[Saved entries]
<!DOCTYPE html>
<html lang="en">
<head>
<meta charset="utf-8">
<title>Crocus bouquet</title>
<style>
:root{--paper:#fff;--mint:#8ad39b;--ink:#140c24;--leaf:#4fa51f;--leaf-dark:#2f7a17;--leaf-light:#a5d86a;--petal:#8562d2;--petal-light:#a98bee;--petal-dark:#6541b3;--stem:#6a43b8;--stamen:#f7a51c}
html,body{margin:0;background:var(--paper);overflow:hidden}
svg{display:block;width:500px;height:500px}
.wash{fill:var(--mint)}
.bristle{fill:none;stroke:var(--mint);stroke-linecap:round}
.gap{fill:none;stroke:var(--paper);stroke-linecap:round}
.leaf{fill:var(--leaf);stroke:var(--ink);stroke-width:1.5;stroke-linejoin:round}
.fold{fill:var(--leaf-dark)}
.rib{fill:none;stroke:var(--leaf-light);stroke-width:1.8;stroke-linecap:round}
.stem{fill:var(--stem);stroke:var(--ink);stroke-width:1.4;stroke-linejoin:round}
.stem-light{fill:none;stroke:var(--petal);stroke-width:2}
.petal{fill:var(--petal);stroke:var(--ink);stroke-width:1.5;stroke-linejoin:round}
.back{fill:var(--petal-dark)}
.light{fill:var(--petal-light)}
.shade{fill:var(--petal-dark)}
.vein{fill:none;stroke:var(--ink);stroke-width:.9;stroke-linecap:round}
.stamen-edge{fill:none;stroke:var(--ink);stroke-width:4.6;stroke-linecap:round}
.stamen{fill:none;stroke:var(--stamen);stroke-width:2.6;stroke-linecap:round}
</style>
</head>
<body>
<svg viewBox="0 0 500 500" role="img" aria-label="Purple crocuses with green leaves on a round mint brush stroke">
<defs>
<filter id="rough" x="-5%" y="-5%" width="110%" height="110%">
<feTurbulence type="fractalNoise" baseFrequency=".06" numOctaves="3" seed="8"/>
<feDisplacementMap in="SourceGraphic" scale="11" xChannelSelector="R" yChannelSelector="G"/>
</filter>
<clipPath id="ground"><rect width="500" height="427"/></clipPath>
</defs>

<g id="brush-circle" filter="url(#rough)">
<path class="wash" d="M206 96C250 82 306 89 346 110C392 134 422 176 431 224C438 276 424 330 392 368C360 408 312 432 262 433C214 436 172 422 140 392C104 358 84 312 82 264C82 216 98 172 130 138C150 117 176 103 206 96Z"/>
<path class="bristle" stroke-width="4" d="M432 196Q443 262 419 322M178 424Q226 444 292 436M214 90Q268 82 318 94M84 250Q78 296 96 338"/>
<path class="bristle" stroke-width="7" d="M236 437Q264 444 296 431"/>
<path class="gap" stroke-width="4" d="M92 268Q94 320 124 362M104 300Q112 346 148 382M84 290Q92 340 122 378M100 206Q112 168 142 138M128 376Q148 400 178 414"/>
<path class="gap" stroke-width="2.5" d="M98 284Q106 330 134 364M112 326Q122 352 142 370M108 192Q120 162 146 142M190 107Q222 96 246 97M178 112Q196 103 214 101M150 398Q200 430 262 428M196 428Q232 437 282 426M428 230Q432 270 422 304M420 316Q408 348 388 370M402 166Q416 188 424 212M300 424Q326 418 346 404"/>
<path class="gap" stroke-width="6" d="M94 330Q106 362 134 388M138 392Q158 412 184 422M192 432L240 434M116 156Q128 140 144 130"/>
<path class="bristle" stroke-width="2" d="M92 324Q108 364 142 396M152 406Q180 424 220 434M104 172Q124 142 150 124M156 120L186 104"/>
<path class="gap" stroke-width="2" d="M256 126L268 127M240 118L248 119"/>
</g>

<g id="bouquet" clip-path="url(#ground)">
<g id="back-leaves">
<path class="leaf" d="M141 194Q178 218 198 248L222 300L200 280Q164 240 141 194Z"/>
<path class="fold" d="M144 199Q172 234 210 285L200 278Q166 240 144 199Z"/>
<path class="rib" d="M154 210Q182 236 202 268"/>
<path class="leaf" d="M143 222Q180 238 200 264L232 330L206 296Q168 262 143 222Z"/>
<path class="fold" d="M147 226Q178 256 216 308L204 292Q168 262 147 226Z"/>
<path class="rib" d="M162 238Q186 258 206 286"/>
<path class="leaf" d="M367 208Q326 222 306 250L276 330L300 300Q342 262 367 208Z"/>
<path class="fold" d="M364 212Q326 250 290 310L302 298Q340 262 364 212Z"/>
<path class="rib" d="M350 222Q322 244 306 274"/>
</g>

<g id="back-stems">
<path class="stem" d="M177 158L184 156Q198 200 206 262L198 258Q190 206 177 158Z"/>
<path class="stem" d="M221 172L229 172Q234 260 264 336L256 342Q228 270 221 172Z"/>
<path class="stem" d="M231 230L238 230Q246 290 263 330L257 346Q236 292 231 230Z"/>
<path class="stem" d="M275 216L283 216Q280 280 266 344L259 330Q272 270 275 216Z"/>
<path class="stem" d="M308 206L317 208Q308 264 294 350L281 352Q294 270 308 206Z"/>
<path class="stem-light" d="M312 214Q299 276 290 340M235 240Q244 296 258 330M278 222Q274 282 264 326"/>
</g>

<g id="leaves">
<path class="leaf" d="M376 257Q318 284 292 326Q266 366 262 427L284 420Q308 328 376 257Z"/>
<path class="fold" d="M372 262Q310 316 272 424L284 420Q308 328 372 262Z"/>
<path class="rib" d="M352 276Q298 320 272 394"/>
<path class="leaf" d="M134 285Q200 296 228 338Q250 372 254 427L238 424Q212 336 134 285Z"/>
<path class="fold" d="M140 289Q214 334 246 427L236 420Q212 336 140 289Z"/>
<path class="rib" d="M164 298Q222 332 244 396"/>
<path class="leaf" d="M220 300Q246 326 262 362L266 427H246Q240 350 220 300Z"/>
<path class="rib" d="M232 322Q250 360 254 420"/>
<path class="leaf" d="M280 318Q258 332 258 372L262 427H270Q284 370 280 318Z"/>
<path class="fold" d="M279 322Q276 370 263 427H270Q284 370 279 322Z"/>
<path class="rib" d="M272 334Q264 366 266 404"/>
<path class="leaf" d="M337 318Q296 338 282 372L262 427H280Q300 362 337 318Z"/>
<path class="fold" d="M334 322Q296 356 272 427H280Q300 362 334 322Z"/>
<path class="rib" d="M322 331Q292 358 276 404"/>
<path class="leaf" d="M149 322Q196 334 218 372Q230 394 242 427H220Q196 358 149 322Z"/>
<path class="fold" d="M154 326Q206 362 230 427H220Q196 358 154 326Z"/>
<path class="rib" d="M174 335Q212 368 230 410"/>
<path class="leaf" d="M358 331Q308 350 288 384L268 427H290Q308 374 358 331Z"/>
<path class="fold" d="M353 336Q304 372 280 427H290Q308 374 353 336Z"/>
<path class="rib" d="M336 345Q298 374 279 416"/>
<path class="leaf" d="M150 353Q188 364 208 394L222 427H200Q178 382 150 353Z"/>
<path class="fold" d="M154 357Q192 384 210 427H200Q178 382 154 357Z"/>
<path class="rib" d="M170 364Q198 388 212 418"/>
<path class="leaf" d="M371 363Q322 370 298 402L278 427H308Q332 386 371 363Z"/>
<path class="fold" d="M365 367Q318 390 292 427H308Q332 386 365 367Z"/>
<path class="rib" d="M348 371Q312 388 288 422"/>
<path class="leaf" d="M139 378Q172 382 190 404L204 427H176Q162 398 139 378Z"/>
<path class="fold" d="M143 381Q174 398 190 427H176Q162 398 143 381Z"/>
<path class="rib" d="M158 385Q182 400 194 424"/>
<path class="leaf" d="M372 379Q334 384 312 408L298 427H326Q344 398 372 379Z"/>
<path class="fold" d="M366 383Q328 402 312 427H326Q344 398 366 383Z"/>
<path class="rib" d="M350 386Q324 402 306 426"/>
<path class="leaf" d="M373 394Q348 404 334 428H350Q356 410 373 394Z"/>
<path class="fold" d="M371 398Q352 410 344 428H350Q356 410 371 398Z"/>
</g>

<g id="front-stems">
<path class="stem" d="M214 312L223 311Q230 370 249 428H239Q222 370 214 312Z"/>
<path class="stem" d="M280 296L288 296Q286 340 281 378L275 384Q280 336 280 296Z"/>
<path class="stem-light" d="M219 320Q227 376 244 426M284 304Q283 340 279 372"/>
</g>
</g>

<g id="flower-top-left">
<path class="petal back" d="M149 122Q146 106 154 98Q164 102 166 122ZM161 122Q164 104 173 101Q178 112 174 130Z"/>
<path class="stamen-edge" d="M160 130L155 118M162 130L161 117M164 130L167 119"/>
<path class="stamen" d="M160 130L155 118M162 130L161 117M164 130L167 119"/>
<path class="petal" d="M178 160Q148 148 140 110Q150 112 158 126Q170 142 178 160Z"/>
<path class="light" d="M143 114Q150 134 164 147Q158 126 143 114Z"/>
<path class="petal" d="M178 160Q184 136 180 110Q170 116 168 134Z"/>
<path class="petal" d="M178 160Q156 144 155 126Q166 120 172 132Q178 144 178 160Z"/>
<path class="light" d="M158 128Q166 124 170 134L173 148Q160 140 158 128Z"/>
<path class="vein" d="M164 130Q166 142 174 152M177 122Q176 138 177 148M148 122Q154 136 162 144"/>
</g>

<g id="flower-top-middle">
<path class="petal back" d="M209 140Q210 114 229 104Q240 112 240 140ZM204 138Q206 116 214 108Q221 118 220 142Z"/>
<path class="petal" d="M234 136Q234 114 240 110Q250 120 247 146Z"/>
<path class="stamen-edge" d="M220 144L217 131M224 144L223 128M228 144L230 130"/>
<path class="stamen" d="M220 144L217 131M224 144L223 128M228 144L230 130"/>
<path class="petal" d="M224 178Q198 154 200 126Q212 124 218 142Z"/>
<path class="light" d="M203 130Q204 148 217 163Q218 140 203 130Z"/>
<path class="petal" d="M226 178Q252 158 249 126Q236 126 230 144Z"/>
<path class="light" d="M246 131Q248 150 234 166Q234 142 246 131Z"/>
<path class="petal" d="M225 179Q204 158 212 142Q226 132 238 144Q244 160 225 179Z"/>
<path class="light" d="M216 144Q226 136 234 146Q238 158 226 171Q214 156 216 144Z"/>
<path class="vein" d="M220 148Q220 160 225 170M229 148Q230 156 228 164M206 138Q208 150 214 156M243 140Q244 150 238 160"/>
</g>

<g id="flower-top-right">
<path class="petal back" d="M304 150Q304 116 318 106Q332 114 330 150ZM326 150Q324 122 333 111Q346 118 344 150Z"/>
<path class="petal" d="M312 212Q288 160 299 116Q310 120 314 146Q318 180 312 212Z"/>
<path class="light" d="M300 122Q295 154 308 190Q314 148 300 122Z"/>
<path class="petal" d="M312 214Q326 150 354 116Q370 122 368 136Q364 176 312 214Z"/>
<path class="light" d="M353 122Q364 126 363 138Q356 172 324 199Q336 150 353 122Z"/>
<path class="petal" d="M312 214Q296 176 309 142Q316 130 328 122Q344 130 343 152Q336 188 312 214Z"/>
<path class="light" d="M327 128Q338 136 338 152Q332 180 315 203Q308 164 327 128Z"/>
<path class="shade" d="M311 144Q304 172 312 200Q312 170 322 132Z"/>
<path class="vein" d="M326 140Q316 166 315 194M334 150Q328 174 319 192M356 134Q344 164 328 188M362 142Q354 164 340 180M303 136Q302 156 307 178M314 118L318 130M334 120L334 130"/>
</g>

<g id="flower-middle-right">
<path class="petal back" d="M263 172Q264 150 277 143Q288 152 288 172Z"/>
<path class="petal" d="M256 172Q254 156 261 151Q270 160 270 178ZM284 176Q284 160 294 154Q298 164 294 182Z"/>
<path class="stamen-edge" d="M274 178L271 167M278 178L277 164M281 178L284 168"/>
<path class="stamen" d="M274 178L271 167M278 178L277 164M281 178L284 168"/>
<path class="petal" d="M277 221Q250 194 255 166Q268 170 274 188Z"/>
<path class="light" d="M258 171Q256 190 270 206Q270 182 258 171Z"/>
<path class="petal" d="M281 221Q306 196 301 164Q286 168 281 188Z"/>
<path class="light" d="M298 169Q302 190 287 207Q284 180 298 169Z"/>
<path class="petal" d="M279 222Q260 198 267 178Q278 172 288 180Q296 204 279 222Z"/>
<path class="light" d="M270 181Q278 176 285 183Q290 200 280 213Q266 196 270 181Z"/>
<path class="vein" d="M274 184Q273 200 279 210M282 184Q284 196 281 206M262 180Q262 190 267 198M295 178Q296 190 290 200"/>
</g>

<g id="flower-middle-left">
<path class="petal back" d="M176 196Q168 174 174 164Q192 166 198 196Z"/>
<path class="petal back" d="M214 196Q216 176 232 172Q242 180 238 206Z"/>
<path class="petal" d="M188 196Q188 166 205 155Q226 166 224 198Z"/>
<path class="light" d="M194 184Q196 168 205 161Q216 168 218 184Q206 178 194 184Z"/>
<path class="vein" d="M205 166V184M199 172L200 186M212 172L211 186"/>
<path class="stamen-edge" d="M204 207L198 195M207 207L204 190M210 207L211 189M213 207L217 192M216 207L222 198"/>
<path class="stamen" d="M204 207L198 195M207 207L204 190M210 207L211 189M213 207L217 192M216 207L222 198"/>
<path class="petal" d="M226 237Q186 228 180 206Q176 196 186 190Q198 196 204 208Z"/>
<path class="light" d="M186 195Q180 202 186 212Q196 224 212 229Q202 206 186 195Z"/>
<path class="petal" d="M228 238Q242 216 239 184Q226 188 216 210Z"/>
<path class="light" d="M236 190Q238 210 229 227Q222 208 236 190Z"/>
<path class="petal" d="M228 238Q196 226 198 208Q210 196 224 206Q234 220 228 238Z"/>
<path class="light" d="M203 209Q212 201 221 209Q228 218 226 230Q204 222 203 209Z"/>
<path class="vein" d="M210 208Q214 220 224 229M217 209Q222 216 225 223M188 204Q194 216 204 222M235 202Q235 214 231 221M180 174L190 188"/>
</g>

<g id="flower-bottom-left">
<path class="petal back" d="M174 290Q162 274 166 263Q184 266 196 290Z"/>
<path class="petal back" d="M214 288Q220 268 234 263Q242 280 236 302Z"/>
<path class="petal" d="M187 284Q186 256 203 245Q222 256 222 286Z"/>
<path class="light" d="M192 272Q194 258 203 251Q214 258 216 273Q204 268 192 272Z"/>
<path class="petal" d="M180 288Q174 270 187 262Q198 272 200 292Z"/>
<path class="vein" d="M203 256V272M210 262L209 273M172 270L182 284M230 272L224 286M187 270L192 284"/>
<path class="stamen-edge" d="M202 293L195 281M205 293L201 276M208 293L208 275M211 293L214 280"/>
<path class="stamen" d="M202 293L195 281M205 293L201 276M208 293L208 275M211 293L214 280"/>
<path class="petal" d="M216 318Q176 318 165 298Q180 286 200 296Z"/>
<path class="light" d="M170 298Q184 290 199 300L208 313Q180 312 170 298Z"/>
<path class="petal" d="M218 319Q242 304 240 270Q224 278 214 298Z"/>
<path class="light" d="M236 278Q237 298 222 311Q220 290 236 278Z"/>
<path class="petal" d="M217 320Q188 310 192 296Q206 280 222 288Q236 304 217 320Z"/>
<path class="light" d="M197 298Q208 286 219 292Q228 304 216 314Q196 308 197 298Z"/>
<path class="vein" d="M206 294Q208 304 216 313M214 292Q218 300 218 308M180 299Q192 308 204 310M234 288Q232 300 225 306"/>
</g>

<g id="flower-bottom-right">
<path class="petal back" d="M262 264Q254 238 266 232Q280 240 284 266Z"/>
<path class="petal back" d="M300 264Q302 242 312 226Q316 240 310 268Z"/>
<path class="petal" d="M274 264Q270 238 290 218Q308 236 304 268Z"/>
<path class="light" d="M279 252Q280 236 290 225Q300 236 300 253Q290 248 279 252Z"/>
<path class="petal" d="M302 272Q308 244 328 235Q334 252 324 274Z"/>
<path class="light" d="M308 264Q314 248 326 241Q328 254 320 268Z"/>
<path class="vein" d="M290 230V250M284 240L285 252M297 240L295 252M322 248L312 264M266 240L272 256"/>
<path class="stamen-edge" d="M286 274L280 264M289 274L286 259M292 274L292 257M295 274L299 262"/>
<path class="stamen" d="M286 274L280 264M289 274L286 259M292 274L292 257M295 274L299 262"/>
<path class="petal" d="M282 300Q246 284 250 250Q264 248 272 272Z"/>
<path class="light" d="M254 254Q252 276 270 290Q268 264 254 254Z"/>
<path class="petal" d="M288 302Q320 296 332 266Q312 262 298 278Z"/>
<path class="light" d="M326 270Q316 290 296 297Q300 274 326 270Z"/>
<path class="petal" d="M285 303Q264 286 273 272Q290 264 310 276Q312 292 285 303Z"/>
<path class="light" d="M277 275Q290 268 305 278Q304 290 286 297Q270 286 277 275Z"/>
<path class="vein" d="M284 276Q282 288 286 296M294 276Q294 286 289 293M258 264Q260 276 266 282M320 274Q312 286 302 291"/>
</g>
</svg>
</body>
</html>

*PROBLEM TO WORK ON*: Nothing but a number should be given: the count of lines above that include the string "leaves".

*ANSWER TO THE PROBLEM*: 3